:: Exercise description ::
From the material beneath, pull every line with the word "crackY".
══ Source records
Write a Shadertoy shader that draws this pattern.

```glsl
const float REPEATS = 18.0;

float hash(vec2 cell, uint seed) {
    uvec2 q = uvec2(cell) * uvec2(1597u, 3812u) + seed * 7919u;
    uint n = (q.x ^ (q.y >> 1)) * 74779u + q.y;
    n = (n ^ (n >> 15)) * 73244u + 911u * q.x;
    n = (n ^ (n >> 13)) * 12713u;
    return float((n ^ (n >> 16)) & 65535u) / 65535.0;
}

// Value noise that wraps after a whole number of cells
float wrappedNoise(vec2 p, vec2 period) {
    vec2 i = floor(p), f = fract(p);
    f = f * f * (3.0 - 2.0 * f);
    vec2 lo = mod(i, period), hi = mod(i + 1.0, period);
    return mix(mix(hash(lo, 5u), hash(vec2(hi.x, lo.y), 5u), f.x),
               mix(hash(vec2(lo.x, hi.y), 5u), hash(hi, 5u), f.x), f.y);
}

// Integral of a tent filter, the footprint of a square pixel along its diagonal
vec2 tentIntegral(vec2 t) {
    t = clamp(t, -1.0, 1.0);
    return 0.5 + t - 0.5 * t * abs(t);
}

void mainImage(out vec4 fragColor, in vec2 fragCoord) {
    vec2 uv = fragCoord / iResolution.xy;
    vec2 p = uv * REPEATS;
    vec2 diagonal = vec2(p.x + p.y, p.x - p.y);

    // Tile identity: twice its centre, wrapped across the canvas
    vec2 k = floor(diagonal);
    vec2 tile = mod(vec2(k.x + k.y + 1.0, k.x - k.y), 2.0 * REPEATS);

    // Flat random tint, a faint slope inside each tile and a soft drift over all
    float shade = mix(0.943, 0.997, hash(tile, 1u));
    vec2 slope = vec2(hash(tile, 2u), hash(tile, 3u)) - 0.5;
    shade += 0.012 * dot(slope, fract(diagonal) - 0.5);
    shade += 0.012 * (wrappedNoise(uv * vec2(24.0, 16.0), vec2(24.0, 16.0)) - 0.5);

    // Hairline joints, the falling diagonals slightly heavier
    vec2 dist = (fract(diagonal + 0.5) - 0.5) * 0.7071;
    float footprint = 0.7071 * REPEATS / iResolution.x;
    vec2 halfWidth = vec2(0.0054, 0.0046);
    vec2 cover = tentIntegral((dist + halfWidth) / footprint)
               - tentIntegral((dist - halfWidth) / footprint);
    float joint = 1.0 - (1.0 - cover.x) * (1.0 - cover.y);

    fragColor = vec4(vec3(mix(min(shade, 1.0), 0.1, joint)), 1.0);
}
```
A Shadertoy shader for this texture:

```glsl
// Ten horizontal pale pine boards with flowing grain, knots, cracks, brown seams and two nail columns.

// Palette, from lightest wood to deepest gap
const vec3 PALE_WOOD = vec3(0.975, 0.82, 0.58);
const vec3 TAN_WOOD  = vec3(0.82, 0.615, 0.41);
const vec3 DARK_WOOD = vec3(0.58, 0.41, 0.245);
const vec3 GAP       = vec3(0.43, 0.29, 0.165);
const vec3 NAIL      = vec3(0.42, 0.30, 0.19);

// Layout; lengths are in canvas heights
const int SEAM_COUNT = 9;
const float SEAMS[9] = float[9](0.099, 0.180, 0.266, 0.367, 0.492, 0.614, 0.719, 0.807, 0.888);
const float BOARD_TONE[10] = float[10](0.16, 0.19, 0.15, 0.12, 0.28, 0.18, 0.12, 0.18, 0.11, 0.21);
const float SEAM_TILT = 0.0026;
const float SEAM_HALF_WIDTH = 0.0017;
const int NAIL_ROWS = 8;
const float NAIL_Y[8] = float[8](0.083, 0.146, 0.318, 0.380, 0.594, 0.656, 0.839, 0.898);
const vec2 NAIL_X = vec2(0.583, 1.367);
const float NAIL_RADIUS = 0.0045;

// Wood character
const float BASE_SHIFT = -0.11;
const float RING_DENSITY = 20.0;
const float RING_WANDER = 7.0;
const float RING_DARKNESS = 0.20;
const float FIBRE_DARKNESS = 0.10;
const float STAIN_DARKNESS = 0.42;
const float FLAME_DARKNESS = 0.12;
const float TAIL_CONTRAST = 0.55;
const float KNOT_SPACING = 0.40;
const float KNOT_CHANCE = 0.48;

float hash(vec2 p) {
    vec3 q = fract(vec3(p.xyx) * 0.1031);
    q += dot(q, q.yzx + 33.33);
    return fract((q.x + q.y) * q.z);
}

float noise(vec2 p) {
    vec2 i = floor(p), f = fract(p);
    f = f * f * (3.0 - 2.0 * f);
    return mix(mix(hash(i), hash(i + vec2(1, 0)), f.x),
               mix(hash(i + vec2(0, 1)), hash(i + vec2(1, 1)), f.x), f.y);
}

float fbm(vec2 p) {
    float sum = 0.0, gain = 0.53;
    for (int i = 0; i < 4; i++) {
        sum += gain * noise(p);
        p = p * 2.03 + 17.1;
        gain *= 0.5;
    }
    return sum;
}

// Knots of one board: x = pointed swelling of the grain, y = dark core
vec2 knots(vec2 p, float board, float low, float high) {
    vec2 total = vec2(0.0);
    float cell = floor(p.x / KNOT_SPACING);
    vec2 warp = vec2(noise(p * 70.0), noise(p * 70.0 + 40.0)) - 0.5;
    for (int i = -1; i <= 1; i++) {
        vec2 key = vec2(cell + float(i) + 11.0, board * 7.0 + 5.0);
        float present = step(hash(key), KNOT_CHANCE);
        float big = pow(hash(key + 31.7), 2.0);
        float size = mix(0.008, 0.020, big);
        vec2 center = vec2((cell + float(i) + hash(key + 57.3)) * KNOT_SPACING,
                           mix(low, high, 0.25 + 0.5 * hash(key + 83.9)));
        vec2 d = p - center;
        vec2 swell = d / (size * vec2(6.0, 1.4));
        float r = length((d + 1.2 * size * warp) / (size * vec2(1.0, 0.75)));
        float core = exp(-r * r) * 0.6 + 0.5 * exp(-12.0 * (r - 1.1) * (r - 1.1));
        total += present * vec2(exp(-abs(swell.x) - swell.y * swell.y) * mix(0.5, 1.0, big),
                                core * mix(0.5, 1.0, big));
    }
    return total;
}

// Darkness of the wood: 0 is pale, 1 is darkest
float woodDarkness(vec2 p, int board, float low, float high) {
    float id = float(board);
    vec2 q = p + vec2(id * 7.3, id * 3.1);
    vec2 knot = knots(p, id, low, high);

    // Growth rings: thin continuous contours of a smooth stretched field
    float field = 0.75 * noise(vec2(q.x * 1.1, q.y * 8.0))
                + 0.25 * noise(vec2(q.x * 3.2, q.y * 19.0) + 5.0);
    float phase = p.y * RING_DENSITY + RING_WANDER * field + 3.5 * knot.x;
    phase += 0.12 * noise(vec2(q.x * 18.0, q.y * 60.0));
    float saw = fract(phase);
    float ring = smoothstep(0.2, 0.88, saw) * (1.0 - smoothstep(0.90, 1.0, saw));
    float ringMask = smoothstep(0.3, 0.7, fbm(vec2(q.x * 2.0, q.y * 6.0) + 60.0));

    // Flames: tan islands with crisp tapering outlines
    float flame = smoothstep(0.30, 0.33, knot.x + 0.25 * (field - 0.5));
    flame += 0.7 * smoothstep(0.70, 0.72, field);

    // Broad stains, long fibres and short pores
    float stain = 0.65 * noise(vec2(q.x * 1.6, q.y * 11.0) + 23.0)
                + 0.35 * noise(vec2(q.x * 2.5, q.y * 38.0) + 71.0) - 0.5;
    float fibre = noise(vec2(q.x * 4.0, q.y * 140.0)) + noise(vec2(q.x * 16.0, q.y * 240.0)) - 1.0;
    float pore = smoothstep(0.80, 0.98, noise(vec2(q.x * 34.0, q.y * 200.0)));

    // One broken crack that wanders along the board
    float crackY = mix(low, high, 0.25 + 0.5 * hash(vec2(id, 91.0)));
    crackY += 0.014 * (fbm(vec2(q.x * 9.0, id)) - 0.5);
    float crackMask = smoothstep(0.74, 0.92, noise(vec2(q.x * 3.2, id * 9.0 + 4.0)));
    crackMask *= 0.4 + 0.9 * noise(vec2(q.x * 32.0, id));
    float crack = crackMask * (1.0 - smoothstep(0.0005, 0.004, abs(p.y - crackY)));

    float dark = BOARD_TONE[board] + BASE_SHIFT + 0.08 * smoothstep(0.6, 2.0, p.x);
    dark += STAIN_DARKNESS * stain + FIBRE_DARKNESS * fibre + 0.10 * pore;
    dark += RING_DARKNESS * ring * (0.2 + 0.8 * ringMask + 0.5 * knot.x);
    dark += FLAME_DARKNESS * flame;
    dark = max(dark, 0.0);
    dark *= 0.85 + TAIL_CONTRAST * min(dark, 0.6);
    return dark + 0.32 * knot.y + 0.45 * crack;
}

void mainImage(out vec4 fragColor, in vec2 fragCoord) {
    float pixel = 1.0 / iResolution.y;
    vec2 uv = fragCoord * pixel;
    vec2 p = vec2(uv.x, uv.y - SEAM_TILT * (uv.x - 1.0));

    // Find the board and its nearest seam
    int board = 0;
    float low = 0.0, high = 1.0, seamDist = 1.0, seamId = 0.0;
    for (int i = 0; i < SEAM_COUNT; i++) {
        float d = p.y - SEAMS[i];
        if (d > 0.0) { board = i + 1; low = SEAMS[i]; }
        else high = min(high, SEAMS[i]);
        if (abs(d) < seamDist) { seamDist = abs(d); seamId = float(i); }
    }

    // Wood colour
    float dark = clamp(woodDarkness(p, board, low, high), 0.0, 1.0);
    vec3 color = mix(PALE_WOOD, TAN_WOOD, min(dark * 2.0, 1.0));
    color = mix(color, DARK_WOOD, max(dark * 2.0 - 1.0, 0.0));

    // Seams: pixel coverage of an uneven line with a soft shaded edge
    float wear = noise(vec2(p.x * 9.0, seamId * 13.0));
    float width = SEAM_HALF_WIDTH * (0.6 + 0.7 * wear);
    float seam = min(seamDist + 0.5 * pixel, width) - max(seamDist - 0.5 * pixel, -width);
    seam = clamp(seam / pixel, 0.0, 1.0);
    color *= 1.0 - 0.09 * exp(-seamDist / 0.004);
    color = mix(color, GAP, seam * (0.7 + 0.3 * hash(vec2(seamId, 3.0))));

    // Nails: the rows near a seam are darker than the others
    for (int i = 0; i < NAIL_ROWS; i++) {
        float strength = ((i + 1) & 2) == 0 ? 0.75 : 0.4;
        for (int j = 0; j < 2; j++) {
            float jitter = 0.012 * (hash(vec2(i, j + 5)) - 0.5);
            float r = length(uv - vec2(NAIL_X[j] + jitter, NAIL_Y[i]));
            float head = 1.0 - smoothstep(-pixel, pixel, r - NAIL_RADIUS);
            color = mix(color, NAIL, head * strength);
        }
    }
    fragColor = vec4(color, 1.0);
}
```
════
══ Source records
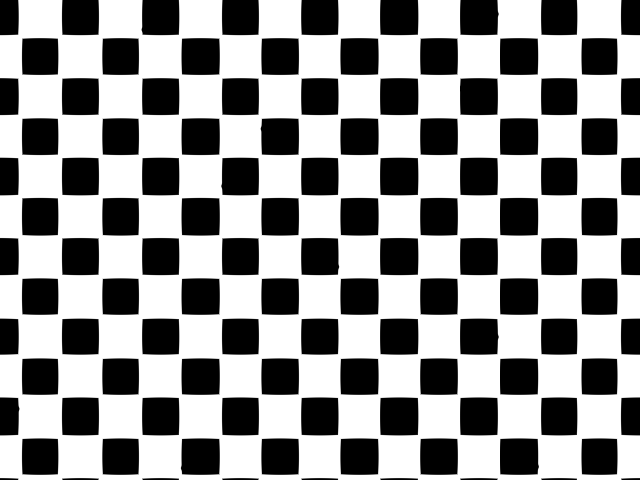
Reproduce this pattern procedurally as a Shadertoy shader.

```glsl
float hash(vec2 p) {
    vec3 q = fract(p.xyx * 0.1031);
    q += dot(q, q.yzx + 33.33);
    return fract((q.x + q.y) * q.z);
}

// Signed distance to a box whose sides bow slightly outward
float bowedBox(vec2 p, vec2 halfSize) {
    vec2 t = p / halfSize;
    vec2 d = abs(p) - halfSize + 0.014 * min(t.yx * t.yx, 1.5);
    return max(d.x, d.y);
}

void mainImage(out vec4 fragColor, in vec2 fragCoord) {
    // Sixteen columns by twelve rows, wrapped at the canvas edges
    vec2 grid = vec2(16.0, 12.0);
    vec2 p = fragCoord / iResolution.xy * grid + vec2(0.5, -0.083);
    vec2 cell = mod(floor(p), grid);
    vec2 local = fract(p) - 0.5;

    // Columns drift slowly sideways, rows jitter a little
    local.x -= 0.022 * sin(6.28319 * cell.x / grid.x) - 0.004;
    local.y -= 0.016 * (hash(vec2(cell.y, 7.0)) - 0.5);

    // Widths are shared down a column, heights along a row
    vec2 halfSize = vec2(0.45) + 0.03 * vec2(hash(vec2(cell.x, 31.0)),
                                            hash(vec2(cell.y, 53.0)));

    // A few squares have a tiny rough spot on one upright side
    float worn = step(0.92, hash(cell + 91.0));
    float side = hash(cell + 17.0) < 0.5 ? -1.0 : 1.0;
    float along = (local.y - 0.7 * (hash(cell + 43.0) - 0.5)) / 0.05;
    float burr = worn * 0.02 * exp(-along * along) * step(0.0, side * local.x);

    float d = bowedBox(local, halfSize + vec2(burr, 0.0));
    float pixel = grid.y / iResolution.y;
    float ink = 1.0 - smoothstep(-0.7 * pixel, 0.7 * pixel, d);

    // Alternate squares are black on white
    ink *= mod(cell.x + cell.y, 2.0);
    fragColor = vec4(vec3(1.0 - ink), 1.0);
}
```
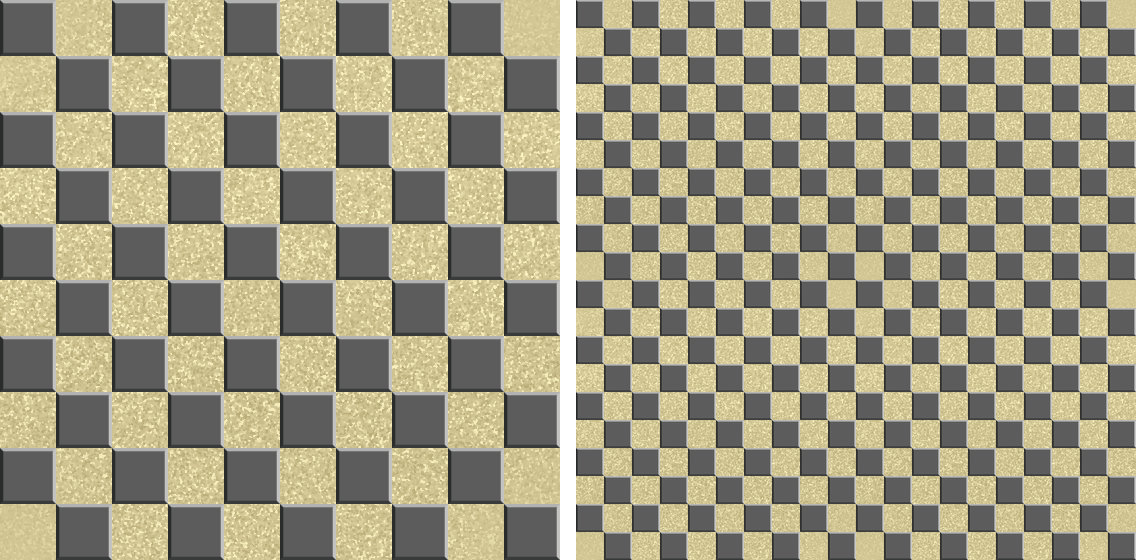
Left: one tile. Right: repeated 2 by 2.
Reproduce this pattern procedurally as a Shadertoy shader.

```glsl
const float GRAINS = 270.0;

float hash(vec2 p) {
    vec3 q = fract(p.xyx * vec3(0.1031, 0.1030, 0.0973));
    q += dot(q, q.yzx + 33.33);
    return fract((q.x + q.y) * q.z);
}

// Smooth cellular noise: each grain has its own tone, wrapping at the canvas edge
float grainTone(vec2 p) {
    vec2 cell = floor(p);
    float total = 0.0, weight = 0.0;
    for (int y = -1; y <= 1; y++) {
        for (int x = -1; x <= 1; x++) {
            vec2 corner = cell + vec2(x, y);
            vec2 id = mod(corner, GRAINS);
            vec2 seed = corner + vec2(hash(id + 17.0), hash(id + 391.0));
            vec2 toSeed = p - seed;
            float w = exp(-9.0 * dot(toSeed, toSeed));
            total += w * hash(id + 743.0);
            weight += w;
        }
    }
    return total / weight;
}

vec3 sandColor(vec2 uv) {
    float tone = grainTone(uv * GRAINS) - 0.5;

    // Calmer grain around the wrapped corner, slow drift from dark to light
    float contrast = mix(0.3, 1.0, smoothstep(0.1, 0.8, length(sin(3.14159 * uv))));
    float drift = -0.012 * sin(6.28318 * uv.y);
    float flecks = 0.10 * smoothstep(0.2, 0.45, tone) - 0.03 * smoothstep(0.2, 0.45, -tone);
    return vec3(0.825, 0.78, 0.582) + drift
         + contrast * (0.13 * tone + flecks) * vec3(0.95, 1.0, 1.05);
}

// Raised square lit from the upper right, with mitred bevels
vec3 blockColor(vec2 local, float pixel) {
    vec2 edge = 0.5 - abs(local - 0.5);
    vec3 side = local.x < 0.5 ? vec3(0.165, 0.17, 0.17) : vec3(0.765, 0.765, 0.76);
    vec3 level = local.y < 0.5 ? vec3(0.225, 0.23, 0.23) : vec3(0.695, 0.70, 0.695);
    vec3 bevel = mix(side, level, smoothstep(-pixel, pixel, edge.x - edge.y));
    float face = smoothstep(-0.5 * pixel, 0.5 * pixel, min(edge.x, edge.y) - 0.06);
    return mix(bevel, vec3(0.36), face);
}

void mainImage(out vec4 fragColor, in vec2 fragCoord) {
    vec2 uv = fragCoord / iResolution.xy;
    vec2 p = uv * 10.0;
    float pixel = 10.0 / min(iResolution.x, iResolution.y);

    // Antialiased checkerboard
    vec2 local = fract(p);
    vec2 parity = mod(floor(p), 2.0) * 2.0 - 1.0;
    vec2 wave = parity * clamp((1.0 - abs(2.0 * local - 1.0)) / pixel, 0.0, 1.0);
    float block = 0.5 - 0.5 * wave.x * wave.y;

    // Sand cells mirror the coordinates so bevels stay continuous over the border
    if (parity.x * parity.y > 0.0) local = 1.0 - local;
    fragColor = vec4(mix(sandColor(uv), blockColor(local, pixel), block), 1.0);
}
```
════
══ Source records
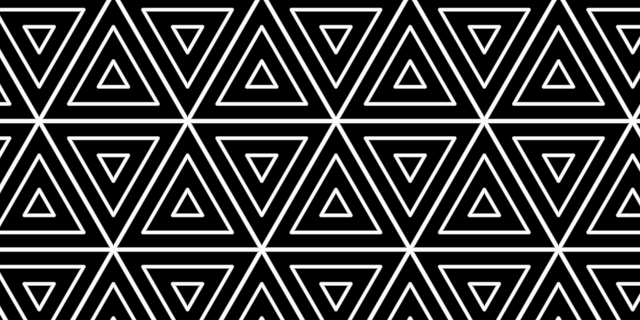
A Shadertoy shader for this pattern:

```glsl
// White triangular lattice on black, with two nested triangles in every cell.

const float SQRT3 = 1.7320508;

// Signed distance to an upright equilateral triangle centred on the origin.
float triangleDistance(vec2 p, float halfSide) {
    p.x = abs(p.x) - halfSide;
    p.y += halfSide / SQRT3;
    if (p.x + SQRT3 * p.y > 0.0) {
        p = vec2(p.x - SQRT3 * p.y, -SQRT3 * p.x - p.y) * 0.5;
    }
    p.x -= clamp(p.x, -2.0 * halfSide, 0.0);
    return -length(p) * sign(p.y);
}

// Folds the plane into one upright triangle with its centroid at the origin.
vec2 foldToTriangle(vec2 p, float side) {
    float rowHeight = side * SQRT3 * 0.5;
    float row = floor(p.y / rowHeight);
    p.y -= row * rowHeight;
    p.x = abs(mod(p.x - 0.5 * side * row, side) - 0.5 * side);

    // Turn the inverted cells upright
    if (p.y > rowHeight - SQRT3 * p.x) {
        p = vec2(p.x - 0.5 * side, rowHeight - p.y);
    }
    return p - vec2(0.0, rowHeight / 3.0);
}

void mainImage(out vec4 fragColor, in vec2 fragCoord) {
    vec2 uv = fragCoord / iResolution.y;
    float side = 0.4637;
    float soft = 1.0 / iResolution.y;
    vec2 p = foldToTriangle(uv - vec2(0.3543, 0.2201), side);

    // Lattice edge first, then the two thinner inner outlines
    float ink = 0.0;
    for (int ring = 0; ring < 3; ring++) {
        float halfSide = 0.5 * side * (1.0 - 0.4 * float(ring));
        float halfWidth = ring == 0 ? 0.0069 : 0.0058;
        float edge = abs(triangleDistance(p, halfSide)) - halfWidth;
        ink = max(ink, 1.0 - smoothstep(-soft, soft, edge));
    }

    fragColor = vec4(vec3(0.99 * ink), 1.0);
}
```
════
:: Problem solution ::
    float crackY = mix(low, high, 0.25 + 0.5 * hash(vec2(id, 91.0)));
    crackY += 0.014 * (fbm(vec2(q.x * 9.0, id)) - 0.5);
    float crack = crackMask * (1.0 - smoothstep(0.0005, 0.004, abs(p.y - crackY)));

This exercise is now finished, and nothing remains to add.